INSTRUCTIONS TO FOLLOW: When you print the material, keep every line identical to the original.

DATA TO EXAMINE:

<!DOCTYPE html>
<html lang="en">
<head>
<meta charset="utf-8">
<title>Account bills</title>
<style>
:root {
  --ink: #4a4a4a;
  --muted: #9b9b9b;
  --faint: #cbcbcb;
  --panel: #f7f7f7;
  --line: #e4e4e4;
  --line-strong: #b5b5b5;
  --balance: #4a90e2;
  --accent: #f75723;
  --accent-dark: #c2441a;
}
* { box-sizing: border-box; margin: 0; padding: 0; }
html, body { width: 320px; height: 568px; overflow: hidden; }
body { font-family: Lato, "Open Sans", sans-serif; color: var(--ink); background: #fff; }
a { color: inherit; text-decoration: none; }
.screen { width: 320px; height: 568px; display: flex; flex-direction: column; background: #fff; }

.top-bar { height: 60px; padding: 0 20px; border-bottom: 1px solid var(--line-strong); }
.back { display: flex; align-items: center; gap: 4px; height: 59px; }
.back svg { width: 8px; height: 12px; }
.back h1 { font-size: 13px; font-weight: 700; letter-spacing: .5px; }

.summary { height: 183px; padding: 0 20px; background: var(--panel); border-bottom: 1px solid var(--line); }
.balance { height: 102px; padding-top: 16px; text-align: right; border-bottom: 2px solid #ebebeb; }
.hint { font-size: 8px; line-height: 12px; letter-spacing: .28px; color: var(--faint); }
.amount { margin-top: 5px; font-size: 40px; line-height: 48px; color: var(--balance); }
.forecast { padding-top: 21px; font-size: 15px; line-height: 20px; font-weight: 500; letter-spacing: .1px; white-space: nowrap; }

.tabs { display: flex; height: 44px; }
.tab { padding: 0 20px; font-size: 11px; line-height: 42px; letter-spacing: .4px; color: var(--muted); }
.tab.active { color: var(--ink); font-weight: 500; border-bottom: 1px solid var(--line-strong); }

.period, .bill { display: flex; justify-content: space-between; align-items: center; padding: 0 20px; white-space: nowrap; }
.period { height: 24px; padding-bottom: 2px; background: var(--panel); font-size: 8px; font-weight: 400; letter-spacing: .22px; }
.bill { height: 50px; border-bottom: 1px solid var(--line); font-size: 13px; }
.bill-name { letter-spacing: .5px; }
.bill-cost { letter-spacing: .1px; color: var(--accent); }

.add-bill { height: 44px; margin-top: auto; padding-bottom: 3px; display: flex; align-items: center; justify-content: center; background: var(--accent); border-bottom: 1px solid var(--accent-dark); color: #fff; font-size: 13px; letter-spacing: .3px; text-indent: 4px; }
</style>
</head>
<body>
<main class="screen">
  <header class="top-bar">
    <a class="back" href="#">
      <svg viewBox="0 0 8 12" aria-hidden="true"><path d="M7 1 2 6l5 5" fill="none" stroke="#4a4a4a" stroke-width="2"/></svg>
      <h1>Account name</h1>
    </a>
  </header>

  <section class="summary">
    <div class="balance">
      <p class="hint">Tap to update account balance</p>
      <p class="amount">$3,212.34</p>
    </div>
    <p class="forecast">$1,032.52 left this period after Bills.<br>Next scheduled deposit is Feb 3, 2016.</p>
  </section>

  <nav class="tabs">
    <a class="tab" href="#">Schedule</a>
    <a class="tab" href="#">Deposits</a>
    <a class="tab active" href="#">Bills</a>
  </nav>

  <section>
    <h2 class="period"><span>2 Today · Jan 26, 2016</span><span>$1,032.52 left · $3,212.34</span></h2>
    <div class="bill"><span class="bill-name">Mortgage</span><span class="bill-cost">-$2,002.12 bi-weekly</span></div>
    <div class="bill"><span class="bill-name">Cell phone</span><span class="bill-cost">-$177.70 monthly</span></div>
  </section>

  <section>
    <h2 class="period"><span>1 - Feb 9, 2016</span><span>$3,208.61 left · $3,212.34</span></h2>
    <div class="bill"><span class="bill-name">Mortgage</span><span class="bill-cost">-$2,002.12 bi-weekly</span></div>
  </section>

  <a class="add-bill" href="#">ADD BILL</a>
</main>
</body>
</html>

SOLUTION FOR THIS EXERCISE:
<!DOCTYPE html>
<html lang="en">
<head>
<meta charset="utf-8">
<title>Account bills</title>
<style>
:root {
  --ink: #4a4a4a;
  --muted: #9b9b9b;
  --faint: #cbcbcb;
  --panel: #f7f7f7;
  --line: #e4e4e4;
  --line-strong: #b5b5b5;
  --balance: #4a90e2;
  --accent: #f75723;
  --accent-dark: #c2441a;
}
* { box-sizing: border-box; margin: 0; padding: 0; }
html, body { width: 320px; height: 568px; overflow: hidden; }
body { font-family: Lato, "Open Sans", sans-serif; color: var(--ink); background: #fff; }
a { color: inherit; text-decoration: none; }
.screen { width: 320px; height: 568px; display: flex; flex-direction: column; background: #fff; }

.top-bar { height: 60px; padding: 0 20px; border-bottom: 1px solid var(--line-strong); }
.back { display: flex; align-items: center; gap: 4px; height: 59px; }
.back svg { width: 8px; height: 12px; }
.back h1 { font-size: 13px; font-weight: 700; letter-spacing: .5px; }

.summary { height: 183px; padding: 0 20px; background: var(--panel); border-bottom: 1px solid var(--line); }
.balance { height: 102px; padding-top: 16px; text-align: right; border-bottom: 2px solid #ebebeb; }
.hint { font-size: 8px; line-height: 12px; letter-spacing: .28px; color: var(--faint); }
.amount { margin-top: 5px; font-size: 40px; line-height: 48px; color: var(--balance); }
.forecast { padding-top: 21px; font-size: 15px; line-height: 20px; font-weight: 500; letter-spacing: .1px; white-space: nowrap; }

.tabs { display: flex; height: 44px; }
.tab { padding: 0 20px; font-size: 11px; line-height: 42px; letter-spacing: .4px; color: var(--muted); }
.tab.active { color: var(--ink); font-weight: 500; border-bottom: 1px solid var(--line-strong); }

.period, .bill { display: flex; justify-content: space-between; align-items: center; padding: 0 20px; white-space: nowrap; }
.period { height: 24px; padding-bottom: 2px; background: var(--panel); font-size: 8px; font-weight: 400; letter-spacing: .22px; }
.bill { height: 50px; border-bottom: 1px solid var(--line); font-size: 13px; }
.bill-name { letter-spacing: .5px; }
.bill-cost { letter-spacing: .1px; color: var(--accent); }

.add-bill { height: 44px; margin-top: auto; padding-bottom: 3px; display: flex; align-items: center; justify-content: center; background: var(--accent); border-bottom: 1px solid var(--accent-dark); color: #fff; font-size: 13px; letter-spacing: .3px; text-indent: 4px; }
</style>
</head>
<body>
<main class="screen">
  <header class="top-bar">
    <a class="back" href="#">
      <svg viewBox="0 0 8 12" aria-hidden="true"><path d="M7 1 2 6l5 5" fill="none" stroke="#4a4a4a" stroke-width="2"/></svg>
      <h1>Account name</h1>
    </a>
  </header>

  <section class="summary">
    <div class="balance">
      <p class="hint">Tap to update account balance</p>
      <p class="amount">$3,212.34</p>
    </div>
    <p class="forecast">$1,032.52 left this period after Bills.<br>Next scheduled deposit is Feb 3, 2016.</p>
  </section>

  <nav class="tabs">
    <a class="tab" href="#">Schedule</a>
    <a class="tab" href="#">Deposits</a>
    <a class="tab active" href="#">Bills</a>
  </nav>

  <section>
    <h2 class="period"><span>2 Today · Jan 26, 2016</span><span>$1,032.52 left · $3,212.34</span></h2>
    <div class="bill"><span class="bill-name">Mortgage</span><span class="bill-cost">-$2,002.12 bi-weekly</span></div>
    <div class="bill"><span class="bill-name">Cell phone</span><span class="bill-cost">-$177.70 monthly</span></div>
  </section>

  <section>
    <h2 class="period"><span>1 - Feb 9, 2016</span><span>$3,208.61 left · $3,212.34</span></h2>
    <div class="bill"><span class="bill-name">Mortgage</span><span class="bill-cost">-$2,002.12 bi-weekly</span></div>
  </section>

  <a class="add-bill" href="#">ADD BILL</a>
</main>
</body>
</html>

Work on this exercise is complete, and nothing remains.